With more veterans than strangers lining up across the Clemson defense, All-American defensive end Vic Beasley made a semi-startling admission.

"We've got a lot of experience, so things come kind of easy for us," he said Friday after the second of 15 spring practices.

Head coach Dabo Swinney had insisted three days prior he planned to push the defense's senior starters - Beasley, Corey Crawford, Grady Jarrett, Stephone Anthony and Robert Smith - out of their comfort zone.

"I want him to challenge us," Beasley said. "Because we tend to slack off, we tend to feel like we're such great players - I mean, we're all good players, but there's always room for improvement."

Defensive coordinator Brent Venables, hard-nosed as you'd expect an old-school defensive coordinator to be, has a simple solution for making his older players feel the heat.

"Show 'em the tape," Venables said. "I don't mean to be ugly, but we've got a lot of work to do. Everybody has to get better.

"You've got to be critical. You've got to tell them the truth. Give them the good, the bad, the ugly. As you teach some of the new guys, you show them what it's supposed to look like. But you gotta show them all the bad plays, and there's plenty of them."

With the bulk of Clemson's pass-rushers and run-stoppers returning from last year's squad, which led the nation with 123 tackles for loss, the Holy Grail has been dubbed.

"No. 1. Best defense in the country," Beasley said. "We don't want to get scored on. We don't want to give up no points. We want to lead the country in every category."

Beasley wasn't alone in his proclamation. Smith, a safety out of Woodland, said "I want to be No. 1" twice in terms of defensive rankings.

"In my last year, I would like to say when I left Clemson University, we were the No. 1 defense in the nation. I want to be the No. 1 secondary in the nation," Smith said. "I could always come back, point people to the tombstones, and say, we beat LSU, we beat Ohio State, and I would like to say my last year, we were national champions, No. 1 in defense and No. 1 in the secondary."

Those goals are unlikely, but not as preposterous as they might have been before Venables was hired two years ago to turn around a wayward defense.

In 2013, the Tigers ranked 16th in pass defense and 25th in total defense.

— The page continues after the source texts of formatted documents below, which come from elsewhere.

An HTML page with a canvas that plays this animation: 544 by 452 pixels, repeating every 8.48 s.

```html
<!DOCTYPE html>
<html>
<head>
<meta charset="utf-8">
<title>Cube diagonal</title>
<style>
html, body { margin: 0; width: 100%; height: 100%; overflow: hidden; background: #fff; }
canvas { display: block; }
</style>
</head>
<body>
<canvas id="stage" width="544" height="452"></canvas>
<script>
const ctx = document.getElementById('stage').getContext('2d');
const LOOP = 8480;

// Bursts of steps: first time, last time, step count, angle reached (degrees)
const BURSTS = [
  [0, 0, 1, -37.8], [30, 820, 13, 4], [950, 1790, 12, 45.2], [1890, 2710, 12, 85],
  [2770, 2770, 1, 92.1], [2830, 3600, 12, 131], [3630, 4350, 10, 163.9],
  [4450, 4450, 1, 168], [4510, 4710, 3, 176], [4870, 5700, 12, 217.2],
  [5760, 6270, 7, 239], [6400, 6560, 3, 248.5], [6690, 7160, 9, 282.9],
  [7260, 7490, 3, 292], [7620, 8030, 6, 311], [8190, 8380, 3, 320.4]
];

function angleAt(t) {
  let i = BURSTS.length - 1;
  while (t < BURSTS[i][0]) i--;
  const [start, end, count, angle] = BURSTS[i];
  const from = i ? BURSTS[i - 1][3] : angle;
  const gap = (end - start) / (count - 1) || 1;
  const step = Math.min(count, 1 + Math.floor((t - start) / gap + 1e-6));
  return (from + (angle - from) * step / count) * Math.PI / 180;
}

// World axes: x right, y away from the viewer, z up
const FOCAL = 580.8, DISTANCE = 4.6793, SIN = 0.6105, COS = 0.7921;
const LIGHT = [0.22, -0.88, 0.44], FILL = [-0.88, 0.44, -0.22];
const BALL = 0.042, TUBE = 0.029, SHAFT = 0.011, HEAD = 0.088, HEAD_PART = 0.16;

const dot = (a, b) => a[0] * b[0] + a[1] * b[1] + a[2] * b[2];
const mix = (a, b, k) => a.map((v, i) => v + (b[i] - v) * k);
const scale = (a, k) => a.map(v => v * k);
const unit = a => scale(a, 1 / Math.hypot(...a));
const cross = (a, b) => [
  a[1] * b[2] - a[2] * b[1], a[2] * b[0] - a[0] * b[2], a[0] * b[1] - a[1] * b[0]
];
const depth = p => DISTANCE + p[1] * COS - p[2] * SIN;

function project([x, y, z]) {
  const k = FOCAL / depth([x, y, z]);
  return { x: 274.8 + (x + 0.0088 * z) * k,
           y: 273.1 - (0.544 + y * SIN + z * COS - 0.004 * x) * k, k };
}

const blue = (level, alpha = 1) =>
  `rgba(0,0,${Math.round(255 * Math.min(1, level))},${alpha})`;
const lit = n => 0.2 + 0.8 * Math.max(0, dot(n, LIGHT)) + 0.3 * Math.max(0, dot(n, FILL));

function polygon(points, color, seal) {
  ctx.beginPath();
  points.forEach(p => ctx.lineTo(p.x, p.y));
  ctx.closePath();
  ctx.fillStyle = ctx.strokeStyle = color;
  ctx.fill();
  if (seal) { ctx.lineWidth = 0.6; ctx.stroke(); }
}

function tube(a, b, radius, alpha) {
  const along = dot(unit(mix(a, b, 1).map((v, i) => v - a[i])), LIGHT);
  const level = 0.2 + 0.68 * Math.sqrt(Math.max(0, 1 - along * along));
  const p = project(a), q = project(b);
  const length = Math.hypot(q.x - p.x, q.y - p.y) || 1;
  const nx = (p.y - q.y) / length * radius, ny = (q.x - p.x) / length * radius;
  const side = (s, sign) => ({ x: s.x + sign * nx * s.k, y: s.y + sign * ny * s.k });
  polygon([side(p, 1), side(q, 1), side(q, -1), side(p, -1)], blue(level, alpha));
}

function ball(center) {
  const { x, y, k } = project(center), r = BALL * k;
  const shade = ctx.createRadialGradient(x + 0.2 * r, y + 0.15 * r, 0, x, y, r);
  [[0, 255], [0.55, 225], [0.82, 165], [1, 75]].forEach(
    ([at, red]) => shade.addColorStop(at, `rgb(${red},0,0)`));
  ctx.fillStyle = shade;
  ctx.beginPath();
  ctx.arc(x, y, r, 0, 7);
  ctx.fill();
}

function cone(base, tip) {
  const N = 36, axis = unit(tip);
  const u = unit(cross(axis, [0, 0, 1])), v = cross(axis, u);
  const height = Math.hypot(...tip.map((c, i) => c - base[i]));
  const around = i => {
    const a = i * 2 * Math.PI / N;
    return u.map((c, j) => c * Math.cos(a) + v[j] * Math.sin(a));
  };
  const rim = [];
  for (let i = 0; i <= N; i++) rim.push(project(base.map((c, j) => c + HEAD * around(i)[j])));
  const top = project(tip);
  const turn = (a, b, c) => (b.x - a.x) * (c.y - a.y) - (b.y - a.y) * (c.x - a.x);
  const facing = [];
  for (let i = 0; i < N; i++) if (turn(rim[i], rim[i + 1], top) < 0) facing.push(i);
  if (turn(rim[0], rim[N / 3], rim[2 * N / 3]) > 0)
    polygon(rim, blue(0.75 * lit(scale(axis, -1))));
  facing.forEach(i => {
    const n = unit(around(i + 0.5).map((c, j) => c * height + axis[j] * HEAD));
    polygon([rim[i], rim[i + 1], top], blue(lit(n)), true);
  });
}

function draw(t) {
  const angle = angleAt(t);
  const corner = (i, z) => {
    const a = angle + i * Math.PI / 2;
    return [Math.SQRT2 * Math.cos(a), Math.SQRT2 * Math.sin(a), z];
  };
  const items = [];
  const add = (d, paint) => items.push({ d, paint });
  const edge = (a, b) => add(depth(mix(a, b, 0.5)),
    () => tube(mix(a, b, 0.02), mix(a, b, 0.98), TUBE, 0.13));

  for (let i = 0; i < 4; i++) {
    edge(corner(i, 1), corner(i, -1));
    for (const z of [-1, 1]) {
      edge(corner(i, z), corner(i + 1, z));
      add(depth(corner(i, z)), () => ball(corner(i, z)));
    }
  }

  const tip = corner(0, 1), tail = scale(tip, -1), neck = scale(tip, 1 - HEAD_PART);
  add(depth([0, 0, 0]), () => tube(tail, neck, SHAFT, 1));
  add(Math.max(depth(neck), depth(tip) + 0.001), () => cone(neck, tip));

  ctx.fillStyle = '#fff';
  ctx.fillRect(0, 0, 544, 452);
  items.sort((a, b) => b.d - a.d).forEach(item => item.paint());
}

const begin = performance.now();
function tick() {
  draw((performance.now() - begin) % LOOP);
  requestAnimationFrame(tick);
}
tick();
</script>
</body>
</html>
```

In 2009, Clemson was seventh in pass defense, the school's highest such ranking since 1939 when it was fourth.

The Tigers have led the nation in total defense once, yielding a paltry 216.9 yards per game in 1990.

"There's still a lot of room for improvement if we want to be a top-5, top-10 type of defense," Swinney said. "That's what we want to be; we want to be the best."

It won't happen if the big plays persist. Clemson allowed 11 gains of 50 yards or more, and 27 of at least 30 yards, in 13 games last year.

"Just being reactive to things, like screens and draws, is our biggest concern this year," Beasley said. "Especially because when we played South Carolina, that's what hurt us the most."

Venables identified the majority of breakdowns as physical, as in miscues after the ball is snapped, though he'll also emphasize presnap formations in his educational moments this spring.

"Missed tackle, missed leverage on a route, misfit in a run game, a safety's not where he's supposed to be or a 'backer pushes the ball the wrong way," Venables said, "those are all things you throw in their face right now."

An even faster tempo during practice than normal, or extra work after sessions, could be in store spanning the next month.

"You're going to get what you demand," Venables said. "We have a good group of humble guys. They'll follow our lead."

It was only two years ago the Tigers were outside the top 70 in total defense, and Venables' predecessor, Kevin Steele, was dismissed after the 70-33 Orange Bowl loss to West Virginia.

Defensive players on the roster at the time, and today, remember how badly they were mocked.

"We've got to put the work in to be great. If we don't put the work in, we won't be great," Anthony said. "People can say all they want to say about us, but if we aren't working, we aren't going to be that."

For the first time in a few years, Clemson's defense is trying to prove people right, not wrong.